### Required action
In the entries below, find the line with "471L-6 463L-1 468L1" and the line with "494V489L4 486L6 489L9"; give again those lines and every line between them, exactly.

### Exercise material
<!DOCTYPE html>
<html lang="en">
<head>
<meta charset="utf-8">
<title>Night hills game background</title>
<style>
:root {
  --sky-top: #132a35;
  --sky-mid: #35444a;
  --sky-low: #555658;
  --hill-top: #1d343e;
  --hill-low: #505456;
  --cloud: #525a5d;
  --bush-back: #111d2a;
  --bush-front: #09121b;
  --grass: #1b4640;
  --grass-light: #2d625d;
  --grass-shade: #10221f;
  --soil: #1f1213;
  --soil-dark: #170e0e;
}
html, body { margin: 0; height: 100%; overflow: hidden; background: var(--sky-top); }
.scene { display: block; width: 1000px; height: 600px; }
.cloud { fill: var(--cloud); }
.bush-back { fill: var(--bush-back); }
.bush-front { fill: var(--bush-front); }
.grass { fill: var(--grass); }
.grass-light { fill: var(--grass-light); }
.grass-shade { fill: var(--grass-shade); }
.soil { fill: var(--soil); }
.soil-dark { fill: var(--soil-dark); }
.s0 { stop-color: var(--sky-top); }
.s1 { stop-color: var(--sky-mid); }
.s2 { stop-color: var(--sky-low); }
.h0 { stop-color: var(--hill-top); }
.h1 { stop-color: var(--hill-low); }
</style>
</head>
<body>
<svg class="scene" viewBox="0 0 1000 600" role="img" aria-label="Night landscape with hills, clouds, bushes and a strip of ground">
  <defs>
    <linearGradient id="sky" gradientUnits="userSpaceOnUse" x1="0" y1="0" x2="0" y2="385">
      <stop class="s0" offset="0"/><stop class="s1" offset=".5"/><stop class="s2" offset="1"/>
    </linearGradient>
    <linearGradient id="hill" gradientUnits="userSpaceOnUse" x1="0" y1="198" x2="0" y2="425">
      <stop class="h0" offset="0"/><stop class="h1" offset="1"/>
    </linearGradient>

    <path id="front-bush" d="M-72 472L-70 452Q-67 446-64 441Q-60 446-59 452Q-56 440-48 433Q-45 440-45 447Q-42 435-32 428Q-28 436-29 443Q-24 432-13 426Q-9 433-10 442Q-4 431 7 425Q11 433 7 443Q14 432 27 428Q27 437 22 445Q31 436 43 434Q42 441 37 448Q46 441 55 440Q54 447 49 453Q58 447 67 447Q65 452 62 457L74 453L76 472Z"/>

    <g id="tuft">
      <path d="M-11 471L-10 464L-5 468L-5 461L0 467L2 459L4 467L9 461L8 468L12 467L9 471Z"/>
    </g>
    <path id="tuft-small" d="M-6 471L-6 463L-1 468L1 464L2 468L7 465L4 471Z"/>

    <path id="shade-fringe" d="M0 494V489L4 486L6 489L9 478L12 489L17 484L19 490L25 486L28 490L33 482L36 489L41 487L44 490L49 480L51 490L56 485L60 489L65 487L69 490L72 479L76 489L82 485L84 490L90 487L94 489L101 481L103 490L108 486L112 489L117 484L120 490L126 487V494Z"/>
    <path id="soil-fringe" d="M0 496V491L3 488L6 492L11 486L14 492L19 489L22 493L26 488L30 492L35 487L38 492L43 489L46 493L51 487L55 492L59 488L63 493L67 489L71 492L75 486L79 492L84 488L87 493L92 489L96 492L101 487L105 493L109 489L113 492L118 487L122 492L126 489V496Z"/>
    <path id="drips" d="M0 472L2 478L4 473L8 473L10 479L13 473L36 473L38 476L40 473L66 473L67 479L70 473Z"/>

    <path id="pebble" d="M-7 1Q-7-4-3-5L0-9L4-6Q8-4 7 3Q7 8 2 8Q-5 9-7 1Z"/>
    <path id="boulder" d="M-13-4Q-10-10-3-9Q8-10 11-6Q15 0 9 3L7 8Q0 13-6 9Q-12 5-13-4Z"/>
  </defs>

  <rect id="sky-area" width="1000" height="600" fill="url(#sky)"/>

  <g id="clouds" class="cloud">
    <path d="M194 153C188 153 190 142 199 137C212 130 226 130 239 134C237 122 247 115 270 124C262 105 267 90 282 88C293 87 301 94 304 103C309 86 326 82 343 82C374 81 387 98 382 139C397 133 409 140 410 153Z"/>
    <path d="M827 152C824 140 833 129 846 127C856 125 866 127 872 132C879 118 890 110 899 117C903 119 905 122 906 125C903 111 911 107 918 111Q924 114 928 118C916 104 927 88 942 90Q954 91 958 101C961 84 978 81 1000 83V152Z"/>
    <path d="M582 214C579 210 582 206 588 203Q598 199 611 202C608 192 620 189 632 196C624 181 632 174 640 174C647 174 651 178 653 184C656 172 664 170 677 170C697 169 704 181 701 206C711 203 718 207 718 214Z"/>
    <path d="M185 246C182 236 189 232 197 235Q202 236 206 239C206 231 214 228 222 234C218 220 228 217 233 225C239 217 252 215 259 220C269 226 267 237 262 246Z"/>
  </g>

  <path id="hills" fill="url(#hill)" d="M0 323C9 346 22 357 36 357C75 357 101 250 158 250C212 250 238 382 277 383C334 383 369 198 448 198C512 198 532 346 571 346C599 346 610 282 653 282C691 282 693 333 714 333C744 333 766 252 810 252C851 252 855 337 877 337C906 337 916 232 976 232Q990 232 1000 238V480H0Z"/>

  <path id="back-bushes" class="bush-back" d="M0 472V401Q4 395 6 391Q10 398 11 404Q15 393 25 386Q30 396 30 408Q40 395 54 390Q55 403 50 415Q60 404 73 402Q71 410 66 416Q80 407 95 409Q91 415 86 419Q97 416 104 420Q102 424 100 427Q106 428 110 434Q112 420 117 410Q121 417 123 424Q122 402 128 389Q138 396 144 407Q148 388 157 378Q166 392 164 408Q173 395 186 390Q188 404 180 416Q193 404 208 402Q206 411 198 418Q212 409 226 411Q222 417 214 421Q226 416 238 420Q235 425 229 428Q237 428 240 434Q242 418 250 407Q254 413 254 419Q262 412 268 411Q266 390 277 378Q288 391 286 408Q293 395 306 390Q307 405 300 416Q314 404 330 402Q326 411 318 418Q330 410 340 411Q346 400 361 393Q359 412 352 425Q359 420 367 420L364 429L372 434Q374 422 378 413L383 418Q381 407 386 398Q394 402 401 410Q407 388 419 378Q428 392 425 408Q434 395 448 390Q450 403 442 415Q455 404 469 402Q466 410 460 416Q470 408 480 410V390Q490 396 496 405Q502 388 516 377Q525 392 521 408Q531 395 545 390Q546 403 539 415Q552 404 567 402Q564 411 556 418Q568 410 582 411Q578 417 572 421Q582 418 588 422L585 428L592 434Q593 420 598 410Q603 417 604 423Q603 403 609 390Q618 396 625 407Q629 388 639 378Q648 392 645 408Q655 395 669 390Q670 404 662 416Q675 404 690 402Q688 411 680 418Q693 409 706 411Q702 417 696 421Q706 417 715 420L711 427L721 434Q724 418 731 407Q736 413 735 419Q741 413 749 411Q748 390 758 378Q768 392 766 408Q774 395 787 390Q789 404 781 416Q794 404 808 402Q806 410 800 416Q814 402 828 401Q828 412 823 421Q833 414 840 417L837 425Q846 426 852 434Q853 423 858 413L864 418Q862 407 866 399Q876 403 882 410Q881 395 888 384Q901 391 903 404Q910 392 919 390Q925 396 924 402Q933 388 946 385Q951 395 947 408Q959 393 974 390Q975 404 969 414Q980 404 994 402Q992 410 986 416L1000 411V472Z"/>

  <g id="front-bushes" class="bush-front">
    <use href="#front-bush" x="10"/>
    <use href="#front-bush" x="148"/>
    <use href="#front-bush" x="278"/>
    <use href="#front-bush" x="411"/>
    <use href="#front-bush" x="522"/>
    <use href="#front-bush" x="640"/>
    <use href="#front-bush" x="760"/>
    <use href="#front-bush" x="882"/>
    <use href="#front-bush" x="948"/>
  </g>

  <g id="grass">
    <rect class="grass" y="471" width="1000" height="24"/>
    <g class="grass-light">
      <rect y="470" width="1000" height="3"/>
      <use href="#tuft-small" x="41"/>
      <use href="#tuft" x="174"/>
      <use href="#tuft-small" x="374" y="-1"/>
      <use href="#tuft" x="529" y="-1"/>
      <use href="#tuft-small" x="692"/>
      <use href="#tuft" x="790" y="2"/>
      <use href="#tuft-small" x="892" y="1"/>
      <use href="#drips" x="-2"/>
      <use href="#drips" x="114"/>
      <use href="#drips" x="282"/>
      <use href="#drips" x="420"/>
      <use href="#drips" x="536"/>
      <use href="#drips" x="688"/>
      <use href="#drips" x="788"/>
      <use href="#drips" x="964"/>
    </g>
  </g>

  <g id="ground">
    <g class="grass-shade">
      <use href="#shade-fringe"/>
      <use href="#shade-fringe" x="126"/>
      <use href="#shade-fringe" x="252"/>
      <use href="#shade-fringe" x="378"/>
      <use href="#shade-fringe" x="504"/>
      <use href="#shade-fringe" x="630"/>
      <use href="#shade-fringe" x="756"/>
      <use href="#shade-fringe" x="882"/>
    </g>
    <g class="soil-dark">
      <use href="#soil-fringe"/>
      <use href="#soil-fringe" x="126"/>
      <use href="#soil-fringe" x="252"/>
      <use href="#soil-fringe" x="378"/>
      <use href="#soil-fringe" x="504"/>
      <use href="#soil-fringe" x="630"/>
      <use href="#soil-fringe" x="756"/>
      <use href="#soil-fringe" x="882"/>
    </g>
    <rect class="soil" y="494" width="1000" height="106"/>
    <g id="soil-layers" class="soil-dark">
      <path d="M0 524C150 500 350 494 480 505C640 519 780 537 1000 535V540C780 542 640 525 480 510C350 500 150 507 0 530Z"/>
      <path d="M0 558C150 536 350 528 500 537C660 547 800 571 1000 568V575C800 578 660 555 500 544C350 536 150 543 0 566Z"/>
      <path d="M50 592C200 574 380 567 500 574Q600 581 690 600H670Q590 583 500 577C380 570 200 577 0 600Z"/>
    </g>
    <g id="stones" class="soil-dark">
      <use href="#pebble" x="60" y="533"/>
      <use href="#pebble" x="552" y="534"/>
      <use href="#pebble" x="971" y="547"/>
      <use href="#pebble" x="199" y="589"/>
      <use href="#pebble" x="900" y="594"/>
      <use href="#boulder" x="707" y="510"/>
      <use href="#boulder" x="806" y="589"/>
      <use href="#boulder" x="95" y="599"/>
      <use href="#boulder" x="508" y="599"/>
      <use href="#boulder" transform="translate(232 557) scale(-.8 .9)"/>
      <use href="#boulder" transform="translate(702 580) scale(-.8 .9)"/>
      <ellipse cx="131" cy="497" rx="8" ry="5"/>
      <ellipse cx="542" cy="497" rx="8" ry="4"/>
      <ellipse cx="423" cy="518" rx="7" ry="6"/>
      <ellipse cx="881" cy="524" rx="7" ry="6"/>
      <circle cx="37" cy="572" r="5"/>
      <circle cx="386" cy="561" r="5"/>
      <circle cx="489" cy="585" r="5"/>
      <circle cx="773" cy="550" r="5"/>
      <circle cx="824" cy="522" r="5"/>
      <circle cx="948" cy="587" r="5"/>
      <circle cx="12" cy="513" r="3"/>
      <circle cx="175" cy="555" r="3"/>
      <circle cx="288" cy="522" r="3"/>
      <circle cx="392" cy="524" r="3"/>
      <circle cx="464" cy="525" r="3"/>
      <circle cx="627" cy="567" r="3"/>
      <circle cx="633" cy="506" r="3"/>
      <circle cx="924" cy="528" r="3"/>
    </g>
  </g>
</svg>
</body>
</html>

### Finished task
    <path id="tuft-small" d="M-6 471L-6 463L-1 468L1 464L2 468L7 465L4 471Z"/>

    <path id="shade-fringe" d="M0 494V489L4 486L6 489L9 478L12 489L17 484L19 490L25 486L28 490L33 482L36 489L41 487L44 490L49 480L51 490L56 485L60 489L65 487L69 490L72 479L76 489L82 485L84 490L90 487L94 489L101 481L103 490L108 486L112 489L117 484L120 490L126 487V494Z"/>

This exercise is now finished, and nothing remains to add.